    2. The next bit is difficult to explain. The for loop iterates for each item in the $l array. It checks to see if it is the last item in the array. If it is it executes the else statement.
     
    This code creates an array of integers for each number in the $l array. In your example, the arrays were 1..6 and 7..10. It then uses these as line numbers to create subsets of your text file (stored in variable $t).
     
    3. The other tricky thing was extracting a file name from the first line of the 'set'. For this I used Regular Expressions to search for a date format.

     


    [string](0..9|%{[char][int](32+("39826578840055658268").substring(($_*2),2))})-replace "\s{1}\b"
    • Edited by Bigteddy Tuesday, September 13, 2011 5:47 AM
    • Marked as answer by Richard G Kavanagh Tuesday, September 13, 2011 7:42 AM
    Tuesday, September 13, 2011 5:46 AM
  • Hi If you want I have created a tool in powershell in the aim to export computer configuration (service - hotfix - drivers - process - software) to several format (csv - xml - html - xls). It also allows to compare 2 csv or 2 xml previously exported with the tool, and display results and difference in a html report and xls workbook.
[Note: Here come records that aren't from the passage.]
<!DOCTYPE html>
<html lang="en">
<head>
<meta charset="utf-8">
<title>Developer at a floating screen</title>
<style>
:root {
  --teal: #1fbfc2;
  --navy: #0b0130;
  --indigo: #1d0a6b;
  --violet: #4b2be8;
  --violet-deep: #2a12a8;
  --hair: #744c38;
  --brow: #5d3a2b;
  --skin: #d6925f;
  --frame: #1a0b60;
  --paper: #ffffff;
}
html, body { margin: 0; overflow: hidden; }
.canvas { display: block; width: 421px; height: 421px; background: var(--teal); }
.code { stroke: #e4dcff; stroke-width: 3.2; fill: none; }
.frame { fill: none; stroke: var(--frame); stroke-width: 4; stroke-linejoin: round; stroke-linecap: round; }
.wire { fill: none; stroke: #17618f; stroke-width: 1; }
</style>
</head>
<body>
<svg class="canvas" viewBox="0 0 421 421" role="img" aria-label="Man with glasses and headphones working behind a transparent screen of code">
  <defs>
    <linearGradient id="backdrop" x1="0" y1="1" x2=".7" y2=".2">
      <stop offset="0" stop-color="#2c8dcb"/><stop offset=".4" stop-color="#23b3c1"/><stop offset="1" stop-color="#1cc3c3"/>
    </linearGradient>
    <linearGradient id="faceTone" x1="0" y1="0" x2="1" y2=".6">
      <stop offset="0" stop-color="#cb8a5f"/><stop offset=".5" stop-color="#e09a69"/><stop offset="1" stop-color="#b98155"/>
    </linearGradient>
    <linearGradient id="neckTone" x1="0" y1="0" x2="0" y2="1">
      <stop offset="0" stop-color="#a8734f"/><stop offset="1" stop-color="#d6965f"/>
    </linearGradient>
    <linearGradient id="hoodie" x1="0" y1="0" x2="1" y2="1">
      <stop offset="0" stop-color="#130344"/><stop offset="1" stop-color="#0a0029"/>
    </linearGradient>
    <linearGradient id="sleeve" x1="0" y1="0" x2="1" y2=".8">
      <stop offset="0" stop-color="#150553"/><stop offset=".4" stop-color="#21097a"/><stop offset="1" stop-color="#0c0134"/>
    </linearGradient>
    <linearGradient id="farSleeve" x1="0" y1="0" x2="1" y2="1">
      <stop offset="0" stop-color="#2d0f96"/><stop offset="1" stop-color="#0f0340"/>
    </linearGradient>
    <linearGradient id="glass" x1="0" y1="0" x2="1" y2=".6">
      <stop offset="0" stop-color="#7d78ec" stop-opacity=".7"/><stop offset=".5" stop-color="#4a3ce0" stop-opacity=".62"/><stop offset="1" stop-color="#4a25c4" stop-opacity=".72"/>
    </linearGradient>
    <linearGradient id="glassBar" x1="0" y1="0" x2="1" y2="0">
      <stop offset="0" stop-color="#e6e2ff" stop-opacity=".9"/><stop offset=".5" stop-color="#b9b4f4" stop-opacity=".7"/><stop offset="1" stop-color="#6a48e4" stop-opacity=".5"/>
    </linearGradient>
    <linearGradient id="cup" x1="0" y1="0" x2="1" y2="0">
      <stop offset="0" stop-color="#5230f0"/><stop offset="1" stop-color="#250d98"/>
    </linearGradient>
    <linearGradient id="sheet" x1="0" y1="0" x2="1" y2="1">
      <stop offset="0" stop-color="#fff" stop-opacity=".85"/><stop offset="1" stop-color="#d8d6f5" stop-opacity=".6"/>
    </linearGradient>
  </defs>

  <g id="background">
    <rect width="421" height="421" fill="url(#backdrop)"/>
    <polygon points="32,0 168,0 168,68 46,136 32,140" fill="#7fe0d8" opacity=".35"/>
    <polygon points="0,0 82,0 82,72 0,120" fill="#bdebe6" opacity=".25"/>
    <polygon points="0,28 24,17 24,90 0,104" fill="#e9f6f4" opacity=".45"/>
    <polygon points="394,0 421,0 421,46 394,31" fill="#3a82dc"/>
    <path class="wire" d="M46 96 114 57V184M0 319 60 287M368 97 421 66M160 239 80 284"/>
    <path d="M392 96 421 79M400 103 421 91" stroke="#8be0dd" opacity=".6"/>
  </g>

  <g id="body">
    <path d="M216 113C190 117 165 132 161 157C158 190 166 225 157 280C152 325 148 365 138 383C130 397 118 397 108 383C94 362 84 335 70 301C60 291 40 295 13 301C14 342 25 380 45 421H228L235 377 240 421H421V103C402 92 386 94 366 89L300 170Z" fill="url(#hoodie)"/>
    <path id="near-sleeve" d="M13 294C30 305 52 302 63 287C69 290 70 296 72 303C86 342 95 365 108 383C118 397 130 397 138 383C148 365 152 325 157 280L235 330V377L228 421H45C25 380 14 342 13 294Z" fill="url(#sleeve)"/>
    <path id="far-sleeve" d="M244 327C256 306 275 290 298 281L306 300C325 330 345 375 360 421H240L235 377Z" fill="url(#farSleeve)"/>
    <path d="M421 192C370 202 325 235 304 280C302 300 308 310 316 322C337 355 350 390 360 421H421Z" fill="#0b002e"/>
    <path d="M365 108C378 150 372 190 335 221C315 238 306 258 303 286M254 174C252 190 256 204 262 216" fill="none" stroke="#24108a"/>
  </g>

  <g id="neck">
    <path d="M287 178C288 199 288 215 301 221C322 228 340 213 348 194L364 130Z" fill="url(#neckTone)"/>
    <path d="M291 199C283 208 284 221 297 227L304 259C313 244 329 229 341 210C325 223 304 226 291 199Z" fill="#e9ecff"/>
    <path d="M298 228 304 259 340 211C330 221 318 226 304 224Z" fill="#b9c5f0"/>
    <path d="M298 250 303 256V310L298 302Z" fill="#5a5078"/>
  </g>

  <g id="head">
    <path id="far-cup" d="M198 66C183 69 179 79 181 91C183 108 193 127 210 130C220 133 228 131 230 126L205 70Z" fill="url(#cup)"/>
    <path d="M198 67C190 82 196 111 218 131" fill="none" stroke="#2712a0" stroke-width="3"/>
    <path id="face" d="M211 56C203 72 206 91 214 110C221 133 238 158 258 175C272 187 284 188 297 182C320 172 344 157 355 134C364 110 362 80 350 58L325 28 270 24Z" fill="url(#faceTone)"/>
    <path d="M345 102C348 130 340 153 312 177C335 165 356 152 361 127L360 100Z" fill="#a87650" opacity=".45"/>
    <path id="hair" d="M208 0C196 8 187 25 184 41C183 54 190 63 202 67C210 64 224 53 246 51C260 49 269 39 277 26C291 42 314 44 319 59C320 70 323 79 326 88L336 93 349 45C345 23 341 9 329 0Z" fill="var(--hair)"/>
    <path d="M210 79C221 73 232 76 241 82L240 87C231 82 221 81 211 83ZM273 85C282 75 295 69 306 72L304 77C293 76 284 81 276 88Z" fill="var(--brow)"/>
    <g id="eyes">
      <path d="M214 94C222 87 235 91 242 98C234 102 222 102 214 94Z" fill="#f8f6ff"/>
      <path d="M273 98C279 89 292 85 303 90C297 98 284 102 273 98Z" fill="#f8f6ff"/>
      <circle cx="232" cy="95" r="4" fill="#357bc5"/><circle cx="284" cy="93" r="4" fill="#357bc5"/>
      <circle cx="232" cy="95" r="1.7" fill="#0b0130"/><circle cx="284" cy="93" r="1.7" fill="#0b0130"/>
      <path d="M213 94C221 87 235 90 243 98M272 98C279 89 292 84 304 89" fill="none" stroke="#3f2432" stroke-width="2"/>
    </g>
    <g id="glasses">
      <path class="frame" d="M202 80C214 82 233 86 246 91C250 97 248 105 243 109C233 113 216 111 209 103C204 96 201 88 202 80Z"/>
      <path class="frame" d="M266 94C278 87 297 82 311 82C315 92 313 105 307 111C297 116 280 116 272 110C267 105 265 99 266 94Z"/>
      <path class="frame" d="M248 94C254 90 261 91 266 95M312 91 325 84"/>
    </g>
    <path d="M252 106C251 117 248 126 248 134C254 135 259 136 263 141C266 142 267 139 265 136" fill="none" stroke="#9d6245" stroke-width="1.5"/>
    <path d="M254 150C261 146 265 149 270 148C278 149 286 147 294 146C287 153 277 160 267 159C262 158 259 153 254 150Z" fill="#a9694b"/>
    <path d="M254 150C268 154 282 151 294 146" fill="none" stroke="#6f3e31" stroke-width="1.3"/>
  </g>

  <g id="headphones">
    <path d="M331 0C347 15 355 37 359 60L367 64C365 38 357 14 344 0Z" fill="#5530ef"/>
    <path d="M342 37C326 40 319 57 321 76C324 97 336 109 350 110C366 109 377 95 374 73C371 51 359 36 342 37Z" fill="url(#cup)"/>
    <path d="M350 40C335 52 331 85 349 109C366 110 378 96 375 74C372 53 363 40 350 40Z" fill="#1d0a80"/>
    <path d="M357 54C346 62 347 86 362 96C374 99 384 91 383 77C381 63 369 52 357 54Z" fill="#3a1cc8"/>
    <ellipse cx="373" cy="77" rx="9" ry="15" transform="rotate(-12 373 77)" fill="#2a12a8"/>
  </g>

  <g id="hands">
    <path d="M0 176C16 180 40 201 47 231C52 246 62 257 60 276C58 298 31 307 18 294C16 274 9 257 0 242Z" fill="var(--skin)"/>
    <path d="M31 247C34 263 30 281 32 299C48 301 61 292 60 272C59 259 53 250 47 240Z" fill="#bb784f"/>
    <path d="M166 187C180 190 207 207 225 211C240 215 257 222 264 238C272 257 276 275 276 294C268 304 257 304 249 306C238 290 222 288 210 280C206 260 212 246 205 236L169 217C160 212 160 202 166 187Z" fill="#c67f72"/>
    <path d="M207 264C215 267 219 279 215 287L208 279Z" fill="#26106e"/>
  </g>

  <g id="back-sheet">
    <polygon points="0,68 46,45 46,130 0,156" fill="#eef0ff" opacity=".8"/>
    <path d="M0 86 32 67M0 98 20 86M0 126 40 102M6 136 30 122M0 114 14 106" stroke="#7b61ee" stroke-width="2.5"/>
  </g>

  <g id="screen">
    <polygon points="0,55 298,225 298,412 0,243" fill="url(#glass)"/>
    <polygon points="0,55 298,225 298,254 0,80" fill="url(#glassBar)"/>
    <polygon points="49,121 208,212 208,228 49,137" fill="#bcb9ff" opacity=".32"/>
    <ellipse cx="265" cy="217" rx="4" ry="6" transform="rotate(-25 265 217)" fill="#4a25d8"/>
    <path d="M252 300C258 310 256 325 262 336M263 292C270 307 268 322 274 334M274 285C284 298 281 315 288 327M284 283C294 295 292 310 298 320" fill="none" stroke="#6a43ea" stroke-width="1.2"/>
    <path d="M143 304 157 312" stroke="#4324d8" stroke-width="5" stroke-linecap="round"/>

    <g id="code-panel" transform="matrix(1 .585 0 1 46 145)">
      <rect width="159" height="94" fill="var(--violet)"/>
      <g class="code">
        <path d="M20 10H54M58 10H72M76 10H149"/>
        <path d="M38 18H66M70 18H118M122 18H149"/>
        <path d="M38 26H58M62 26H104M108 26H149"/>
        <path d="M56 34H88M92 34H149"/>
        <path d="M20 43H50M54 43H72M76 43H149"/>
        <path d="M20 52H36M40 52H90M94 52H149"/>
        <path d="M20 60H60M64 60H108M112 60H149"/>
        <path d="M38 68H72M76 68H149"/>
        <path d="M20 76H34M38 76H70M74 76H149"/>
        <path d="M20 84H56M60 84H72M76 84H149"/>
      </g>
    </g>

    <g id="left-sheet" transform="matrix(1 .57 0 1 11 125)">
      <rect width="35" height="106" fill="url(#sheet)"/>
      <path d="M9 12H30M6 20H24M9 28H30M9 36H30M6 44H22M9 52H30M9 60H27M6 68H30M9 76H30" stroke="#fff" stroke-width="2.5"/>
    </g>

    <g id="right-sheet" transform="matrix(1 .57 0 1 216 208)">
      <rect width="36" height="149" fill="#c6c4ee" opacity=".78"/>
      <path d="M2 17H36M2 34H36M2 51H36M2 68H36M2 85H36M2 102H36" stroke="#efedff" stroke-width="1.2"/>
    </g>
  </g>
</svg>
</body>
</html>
    http://systanddeploy.blogspot.fr/2014/08/powershell-tool-list-compare-my-master.html

    Sunday, August 24, 2014 10:51 AM